What is required: Only the pictures are dropped. Restate each line below word for word.

Dataset entries
◆ ◆ ◆
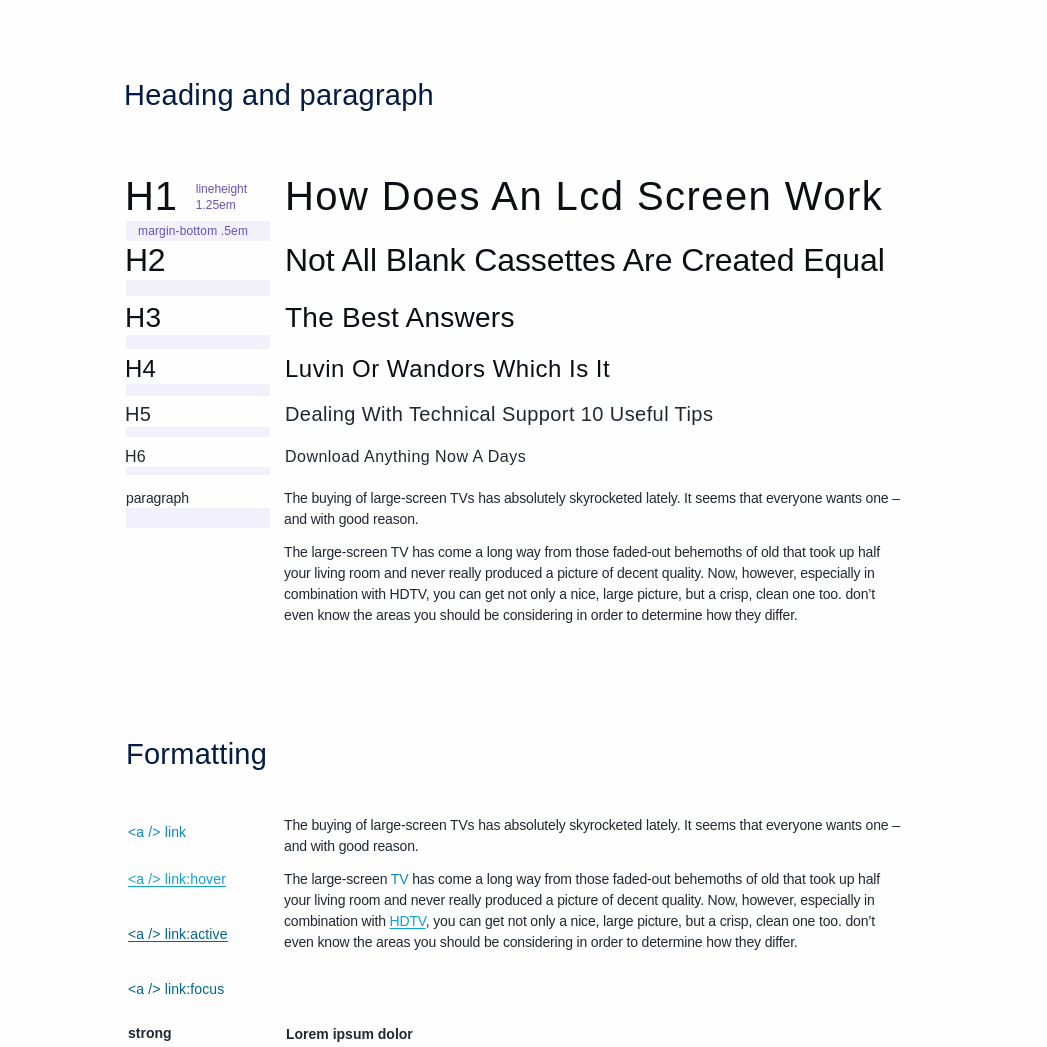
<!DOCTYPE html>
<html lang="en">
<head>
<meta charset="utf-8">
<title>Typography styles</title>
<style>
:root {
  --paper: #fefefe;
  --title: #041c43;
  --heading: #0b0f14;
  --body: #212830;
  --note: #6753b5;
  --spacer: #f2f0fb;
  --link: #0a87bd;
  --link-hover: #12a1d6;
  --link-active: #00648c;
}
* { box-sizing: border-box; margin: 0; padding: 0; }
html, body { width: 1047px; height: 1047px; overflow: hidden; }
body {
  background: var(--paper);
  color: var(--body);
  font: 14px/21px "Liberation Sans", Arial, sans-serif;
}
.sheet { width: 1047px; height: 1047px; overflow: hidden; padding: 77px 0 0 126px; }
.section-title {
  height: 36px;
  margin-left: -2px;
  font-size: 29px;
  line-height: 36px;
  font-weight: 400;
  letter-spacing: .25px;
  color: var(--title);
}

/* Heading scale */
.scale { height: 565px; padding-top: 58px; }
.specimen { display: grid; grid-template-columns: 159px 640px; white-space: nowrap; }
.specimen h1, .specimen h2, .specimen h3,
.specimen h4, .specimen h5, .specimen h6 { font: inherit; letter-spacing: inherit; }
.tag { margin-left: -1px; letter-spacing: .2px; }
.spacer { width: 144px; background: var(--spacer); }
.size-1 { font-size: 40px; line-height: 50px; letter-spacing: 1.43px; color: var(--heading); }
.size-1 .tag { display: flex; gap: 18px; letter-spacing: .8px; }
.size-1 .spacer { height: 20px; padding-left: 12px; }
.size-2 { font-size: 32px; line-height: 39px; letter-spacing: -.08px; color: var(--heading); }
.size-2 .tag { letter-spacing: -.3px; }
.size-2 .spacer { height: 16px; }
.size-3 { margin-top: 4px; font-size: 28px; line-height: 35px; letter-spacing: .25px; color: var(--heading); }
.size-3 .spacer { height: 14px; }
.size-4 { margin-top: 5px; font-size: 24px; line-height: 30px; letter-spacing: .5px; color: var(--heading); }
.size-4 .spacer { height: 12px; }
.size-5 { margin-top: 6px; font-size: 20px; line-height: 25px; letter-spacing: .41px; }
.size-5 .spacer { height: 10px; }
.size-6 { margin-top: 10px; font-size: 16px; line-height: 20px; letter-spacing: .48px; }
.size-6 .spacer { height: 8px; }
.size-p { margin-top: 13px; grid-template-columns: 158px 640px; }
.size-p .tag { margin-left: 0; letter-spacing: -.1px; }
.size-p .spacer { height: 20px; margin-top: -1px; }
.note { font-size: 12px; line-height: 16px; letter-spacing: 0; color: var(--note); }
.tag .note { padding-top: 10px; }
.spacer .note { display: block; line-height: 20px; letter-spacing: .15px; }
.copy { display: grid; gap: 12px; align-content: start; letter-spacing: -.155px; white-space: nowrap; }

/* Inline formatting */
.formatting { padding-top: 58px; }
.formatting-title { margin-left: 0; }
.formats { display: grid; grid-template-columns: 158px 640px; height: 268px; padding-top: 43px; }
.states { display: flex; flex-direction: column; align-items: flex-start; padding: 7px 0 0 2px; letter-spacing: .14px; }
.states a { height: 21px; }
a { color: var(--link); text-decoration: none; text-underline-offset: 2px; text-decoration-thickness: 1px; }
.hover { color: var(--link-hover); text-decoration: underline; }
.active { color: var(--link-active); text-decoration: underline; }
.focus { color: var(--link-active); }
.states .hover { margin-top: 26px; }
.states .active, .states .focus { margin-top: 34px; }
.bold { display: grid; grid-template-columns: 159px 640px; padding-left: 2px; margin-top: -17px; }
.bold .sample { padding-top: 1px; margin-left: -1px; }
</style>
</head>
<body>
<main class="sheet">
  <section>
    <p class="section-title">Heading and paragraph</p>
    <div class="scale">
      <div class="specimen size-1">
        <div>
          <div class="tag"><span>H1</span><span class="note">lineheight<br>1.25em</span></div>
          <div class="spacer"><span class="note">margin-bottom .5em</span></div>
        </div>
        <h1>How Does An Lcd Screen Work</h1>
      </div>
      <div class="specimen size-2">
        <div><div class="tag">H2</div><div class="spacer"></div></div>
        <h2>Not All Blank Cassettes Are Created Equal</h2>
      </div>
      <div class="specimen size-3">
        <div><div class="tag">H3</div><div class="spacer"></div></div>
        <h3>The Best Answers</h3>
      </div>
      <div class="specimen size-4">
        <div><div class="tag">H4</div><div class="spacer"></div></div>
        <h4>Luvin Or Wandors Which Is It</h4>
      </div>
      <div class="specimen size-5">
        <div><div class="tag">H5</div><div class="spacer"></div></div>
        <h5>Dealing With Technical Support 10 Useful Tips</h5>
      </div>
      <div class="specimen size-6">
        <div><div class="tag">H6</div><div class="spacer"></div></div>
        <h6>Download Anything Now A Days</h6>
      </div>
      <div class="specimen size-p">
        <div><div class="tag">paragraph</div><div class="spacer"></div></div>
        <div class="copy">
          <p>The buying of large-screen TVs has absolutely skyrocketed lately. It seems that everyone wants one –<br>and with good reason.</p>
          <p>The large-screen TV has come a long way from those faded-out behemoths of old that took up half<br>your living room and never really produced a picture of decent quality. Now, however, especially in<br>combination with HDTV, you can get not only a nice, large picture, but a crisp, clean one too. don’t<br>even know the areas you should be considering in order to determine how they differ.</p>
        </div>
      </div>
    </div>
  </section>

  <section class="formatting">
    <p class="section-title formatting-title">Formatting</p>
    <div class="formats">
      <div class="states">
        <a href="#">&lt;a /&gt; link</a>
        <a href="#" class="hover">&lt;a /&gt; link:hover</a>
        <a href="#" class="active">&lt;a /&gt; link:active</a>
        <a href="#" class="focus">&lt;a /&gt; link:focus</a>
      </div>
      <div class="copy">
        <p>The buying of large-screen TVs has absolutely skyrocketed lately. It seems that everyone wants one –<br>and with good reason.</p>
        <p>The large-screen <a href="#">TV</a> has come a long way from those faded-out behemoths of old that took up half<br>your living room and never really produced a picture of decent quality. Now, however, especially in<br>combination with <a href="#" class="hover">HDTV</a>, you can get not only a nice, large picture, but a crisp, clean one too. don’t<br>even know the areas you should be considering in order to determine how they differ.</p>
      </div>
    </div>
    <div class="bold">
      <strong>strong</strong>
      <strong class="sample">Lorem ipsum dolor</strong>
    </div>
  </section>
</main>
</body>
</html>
◆ ◆ ◆
Answer to this exercise:
<!DOCTYPE html>
<html lang="en">
<head>
<meta charset="utf-8">
<title>Typography styles</title>
<style>
:root {
  --paper: #fefefe;
  --title: #041c43;
  --heading: #0b0f14;
  --body: #212830;
  --note: #6753b5;
  --spacer: #f2f0fb;
  --link: #0a87bd;
  --link-hover: #12a1d6;
  --link-active: #00648c;
}
* { box-sizing: border-box; margin: 0; padding: 0; }
html, body { width: 1047px; height: 1047px; overflow: hidden; }
body {
  background: var(--paper);
  color: var(--body);
  font: 14px/21px "Liberation Sans", Arial, sans-serif;
}
.sheet { width: 1047px; height: 1047px; overflow: hidden; padding: 77px 0 0 126px; }
.section-title {
  height: 36px;
  margin-left: -2px;
  font-size: 29px;
  line-height: 36px;
  font-weight: 400;
  letter-spacing: .25px;
  color: var(--title);
}

/* Heading scale */
.scale { height: 565px; padding-top: 58px; }
.specimen { display: grid; grid-template-columns: 159px 640px; white-space: nowrap; }
.specimen h1, .specimen h2, .specimen h3,
.specimen h4, .specimen h5, .specimen h6 { font: inherit; letter-spacing: inherit; }
.tag { margin-left: -1px; letter-spacing: .2px; }
.spacer { width: 144px; background: var(--spacer); }
.size-1 { font-size: 40px; line-height: 50px; letter-spacing: 1.43px; color: var(--heading); }
.size-1 .tag { display: flex; gap: 18px; letter-spacing: .8px; }
.size-1 .spacer { height: 20px; padding-left: 12px; }
.size-2 { font-size: 32px; line-height: 39px; letter-spacing: -.08px; color: var(--heading); }
.size-2 .tag { letter-spacing: -.3px; }
.size-2 .spacer { height: 16px; }
.size-3 { margin-top: 4px; font-size: 28px; line-height: 35px; letter-spacing: .25px; color: var(--heading); }
.size-3 .spacer { height: 14px; }
.size-4 { margin-top: 5px; font-size: 24px; line-height: 30px; letter-spacing: .5px; color: var(--heading); }
.size-4 .spacer { height: 12px; }
.size-5 { margin-top: 6px; font-size: 20px; line-height: 25px; letter-spacing: .41px; }
.size-5 .spacer { height: 10px; }
.size-6 { margin-top: 10px; font-size: 16px; line-height: 20px; letter-spacing: .48px; }
.size-6 .spacer { height: 8px; }
.size-p { margin-top: 13px; grid-template-columns: 158px 640px; }
.size-p .tag { margin-left: 0; letter-spacing: -.1px; }
.size-p .spacer { height: 20px; margin-top: -1px; }
.note { font-size: 12px; line-height: 16px; letter-spacing: 0; color: var(--note); }
.tag .note { padding-top: 10px; }
.spacer .note { display: block; line-height: 20px; letter-spacing: .15px; }
.copy { display: grid; gap: 12px; align-content: start; letter-spacing: -.155px; white-space: nowrap; }

/* Inline formatting */
.formatting { padding-top: 58px; }
.formatting-title { margin-left: 0; }
.formats { display: grid; grid-template-columns: 158px 640px; height: 268px; padding-top: 43px; }
.states { display: flex; flex-direction: column; align-items: flex-start; padding: 7px 0 0 2px; letter-spacing: .14px; }
.states a { height: 21px; }
a { color: var(--link); text-decoration: none; text-underline-offset: 2px; text-decoration-thickness: 1px; }
.hover { color: var(--link-hover); text-decoration: underline; }
.active { color: var(--link-active); text-decoration: underline; }
.focus { color: var(--link-active); }
.states .hover { margin-top: 26px; }
.states .active, .states .focus { margin-top: 34px; }
.bold { display: grid; grid-template-columns: 159px 640px; padding-left: 2px; margin-top: -17px; }
.bold .sample { padding-top: 1px; margin-left: -1px; }
</style>
</head>
<body>
<main class="sheet">
  <section>
    <p class="section-title">Heading and paragraph</p>
    <div class="scale">
      <div class="specimen size-1">
        <div>
          <div class="tag"><span>H1</span><span class="note">lineheight<br>1.25em</span></div>
          <div class="spacer"><span class="note">margin-bottom .5em</span></div>
        </div>
        <h1>How Does An Lcd Screen Work</h1>
      </div>
      <div class="specimen size-2">
        <div><div class="tag">H2</div><div class="spacer"></div></div>
        <h2>Not All Blank Cassettes Are Created Equal</h2>
      </div>
      <div class="specimen size-3">
        <div><div class="tag">H3</div><div class="spacer"></div></div>
        <h3>The Best Answers</h3>
      </div>
      <div class="specimen size-4">
        <div><div class="tag">H4</div><div class="spacer"></div></div>
        <h4>Luvin Or Wandors Which Is It</h4>
      </div>
      <div class="specimen size-5">
        <div><div class="tag">H5</div><div class="spacer"></div></div>
        <h5>Dealing With Technical Support 10 Useful Tips</h5>
      </div>
      <div class="specimen size-6">
        <div><div class="tag">H6</div><div class="spacer"></div></div>
        <h6>Download Anything Now A Days</h6>
      </div>
      <div class="specimen size-p">
        <div><div class="tag">paragraph</div><div class="spacer"></div></div>
        <div class="copy">
          <p>The buying of large-screen TVs has absolutely skyrocketed lately. It seems that everyone wants one –<br>and with good reason.</p>
          <p>The large-screen TV has come a long way from those faded-out behemoths of old that took up half<br>your living room and never really produced a picture of decent quality. Now, however, especially in<br>combination with HDTV, you can get not only a nice, large picture, but a crisp, clean one too. don’t<br>even know the areas you should be considering in order to determine how they differ.</p>
        </div>
      </div>
    </div>
  </section>

  <section class="formatting">
    <p class="section-title formatting-title">Formatting</p>
    <div class="formats">
      <div class="states">
        <a href="#">&lt;a /&gt; link</a>
        <a href="#" class="hover">&lt;a /&gt; link:hover</a>
        <a href="#" class="active">&lt;a /&gt; link:active</a>
        <a href="#" class="focus">&lt;a /&gt; link:focus</a>
      </div>
      <div class="copy">
        <p>The buying of large-screen TVs has absolutely skyrocketed lately. It seems that everyone wants one –<br>and with good reason.</p>
        <p>The large-screen <a href="#">TV</a> has come a long way from those faded-out behemoths of old that took up half<br>your living room and never really produced a picture of decent quality. Now, however, especially in<br>combination with <a href="#" class="hover">HDTV</a>, you can get not only a nice, large picture, but a crisp, clean one too. don’t<br>even know the areas you should be considering in order to determine how they differ.</p>
      </div>
    </div>
    <div class="bold">
      <strong>strong</strong>
      <strong class="sample">Lorem ipsum dolor</strong>
    </div>
  </section>
</main>
</body>
</html>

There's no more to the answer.